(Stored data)
◆ ◆ ◆ ◆
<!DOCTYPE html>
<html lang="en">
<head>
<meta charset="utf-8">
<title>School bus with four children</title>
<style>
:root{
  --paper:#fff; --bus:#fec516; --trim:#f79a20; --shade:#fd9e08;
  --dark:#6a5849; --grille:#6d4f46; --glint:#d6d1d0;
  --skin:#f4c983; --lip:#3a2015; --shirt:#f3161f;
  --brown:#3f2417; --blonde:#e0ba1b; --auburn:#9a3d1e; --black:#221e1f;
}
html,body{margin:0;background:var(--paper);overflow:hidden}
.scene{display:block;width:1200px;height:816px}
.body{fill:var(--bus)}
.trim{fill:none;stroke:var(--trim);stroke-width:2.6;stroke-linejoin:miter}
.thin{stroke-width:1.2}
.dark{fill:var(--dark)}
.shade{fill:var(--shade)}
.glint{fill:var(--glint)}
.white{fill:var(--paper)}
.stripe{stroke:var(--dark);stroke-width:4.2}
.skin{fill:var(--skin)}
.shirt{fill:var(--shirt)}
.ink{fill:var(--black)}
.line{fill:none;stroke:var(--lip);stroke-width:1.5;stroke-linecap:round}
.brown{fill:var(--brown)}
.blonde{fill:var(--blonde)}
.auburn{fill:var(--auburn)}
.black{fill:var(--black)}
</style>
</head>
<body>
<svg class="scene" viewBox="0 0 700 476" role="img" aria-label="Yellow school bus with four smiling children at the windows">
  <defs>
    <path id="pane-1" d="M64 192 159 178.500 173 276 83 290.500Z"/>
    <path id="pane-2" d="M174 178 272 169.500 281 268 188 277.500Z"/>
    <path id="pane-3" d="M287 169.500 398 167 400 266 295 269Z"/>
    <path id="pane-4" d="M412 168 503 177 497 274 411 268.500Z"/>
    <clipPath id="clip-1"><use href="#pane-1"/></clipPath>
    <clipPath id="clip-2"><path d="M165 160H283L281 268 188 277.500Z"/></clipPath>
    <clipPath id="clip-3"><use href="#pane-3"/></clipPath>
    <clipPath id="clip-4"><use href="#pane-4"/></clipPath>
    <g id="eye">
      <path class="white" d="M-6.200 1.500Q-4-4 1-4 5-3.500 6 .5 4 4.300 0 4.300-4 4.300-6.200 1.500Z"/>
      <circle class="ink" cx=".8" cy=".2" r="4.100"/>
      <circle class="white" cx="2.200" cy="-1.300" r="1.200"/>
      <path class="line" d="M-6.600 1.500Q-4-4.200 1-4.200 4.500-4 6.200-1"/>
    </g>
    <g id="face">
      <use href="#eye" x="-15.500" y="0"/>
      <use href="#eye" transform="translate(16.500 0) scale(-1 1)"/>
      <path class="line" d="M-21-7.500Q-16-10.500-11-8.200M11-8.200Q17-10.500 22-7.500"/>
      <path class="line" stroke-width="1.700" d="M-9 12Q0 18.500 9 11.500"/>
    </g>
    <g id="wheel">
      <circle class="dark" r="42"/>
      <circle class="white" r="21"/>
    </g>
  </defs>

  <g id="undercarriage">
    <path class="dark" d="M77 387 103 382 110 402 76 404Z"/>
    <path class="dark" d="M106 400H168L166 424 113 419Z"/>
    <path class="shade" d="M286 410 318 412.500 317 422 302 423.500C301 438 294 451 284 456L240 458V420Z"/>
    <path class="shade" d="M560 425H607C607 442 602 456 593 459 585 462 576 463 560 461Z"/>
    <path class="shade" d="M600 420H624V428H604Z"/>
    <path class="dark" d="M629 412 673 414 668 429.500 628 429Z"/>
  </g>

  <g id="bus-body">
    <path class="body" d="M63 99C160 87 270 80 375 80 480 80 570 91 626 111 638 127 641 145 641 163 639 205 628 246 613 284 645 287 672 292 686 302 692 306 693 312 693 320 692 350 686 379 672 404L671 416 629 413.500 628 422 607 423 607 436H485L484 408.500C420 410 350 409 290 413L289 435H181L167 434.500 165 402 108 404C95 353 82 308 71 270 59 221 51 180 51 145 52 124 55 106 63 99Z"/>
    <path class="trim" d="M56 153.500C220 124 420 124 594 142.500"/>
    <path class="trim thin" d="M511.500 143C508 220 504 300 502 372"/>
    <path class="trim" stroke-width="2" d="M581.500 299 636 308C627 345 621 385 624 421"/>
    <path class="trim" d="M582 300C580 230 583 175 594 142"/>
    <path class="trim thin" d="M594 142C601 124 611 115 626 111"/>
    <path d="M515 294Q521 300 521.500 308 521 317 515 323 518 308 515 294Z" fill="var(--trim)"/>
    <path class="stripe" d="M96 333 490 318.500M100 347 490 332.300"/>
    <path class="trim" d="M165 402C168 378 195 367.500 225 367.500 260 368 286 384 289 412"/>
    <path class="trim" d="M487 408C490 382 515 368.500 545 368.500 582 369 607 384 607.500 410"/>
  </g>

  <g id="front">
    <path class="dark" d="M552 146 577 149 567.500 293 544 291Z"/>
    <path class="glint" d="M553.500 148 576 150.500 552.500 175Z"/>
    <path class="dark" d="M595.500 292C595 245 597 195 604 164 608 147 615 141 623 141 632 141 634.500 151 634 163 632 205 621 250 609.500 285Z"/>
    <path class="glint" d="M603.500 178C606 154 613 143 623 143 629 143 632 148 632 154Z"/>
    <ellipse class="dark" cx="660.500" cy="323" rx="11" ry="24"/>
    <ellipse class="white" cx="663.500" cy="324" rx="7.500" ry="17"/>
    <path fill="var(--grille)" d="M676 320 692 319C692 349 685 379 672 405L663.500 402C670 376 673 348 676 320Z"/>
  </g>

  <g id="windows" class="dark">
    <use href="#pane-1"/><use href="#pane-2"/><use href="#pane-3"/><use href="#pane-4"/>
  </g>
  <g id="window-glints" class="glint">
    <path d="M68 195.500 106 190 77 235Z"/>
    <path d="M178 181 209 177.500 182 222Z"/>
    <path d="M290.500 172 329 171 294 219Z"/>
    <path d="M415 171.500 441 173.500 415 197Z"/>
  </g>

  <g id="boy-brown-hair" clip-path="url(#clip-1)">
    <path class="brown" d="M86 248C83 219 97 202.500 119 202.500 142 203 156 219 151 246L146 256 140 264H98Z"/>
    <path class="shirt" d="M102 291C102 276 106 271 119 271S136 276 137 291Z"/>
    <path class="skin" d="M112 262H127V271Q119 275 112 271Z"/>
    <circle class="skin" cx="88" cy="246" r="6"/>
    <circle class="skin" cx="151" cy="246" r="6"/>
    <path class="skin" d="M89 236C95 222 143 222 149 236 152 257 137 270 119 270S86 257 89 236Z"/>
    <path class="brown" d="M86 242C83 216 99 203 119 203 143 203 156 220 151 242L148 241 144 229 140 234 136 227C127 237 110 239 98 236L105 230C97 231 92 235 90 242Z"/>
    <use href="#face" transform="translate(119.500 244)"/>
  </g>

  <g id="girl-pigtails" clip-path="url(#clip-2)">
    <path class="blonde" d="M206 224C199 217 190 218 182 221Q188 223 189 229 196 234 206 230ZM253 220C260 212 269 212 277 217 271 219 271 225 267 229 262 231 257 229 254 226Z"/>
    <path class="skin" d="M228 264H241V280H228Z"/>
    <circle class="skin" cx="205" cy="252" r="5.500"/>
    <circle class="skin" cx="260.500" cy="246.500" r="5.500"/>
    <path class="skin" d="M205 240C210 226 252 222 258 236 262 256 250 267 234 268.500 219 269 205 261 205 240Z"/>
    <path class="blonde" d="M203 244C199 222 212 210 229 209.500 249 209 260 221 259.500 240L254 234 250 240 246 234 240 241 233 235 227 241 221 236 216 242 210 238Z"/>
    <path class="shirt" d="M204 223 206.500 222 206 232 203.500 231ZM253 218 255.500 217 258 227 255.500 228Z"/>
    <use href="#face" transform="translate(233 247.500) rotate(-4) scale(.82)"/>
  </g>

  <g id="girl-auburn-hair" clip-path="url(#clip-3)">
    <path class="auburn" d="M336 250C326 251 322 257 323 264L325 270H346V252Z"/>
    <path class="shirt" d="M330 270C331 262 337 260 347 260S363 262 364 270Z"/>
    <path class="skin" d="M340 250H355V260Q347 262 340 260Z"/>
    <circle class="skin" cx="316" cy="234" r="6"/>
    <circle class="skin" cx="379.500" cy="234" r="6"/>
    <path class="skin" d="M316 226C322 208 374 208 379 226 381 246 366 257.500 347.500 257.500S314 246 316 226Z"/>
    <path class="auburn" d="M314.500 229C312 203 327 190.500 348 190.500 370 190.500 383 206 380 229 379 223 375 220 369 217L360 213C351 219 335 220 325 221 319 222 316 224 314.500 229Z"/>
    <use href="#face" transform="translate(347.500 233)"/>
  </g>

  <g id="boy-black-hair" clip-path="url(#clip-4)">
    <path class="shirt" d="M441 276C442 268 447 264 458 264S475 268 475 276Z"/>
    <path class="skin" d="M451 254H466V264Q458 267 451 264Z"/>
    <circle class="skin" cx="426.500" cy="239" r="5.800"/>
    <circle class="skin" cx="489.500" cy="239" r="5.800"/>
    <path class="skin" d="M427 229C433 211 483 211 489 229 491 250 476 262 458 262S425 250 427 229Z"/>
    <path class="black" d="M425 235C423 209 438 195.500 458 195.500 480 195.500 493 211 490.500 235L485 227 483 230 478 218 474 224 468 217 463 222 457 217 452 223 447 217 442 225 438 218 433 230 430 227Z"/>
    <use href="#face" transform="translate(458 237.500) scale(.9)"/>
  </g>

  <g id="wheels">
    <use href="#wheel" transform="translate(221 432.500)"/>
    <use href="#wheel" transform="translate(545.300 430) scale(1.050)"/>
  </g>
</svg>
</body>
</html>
◆ ◆ ◆ ◆
[WHAT NEEDS TO BE DONE]
Each line holding the string "face" counts once. Work out the number of such lines in the data and give only that.

[RESULT OF THIS EXERCISE]
5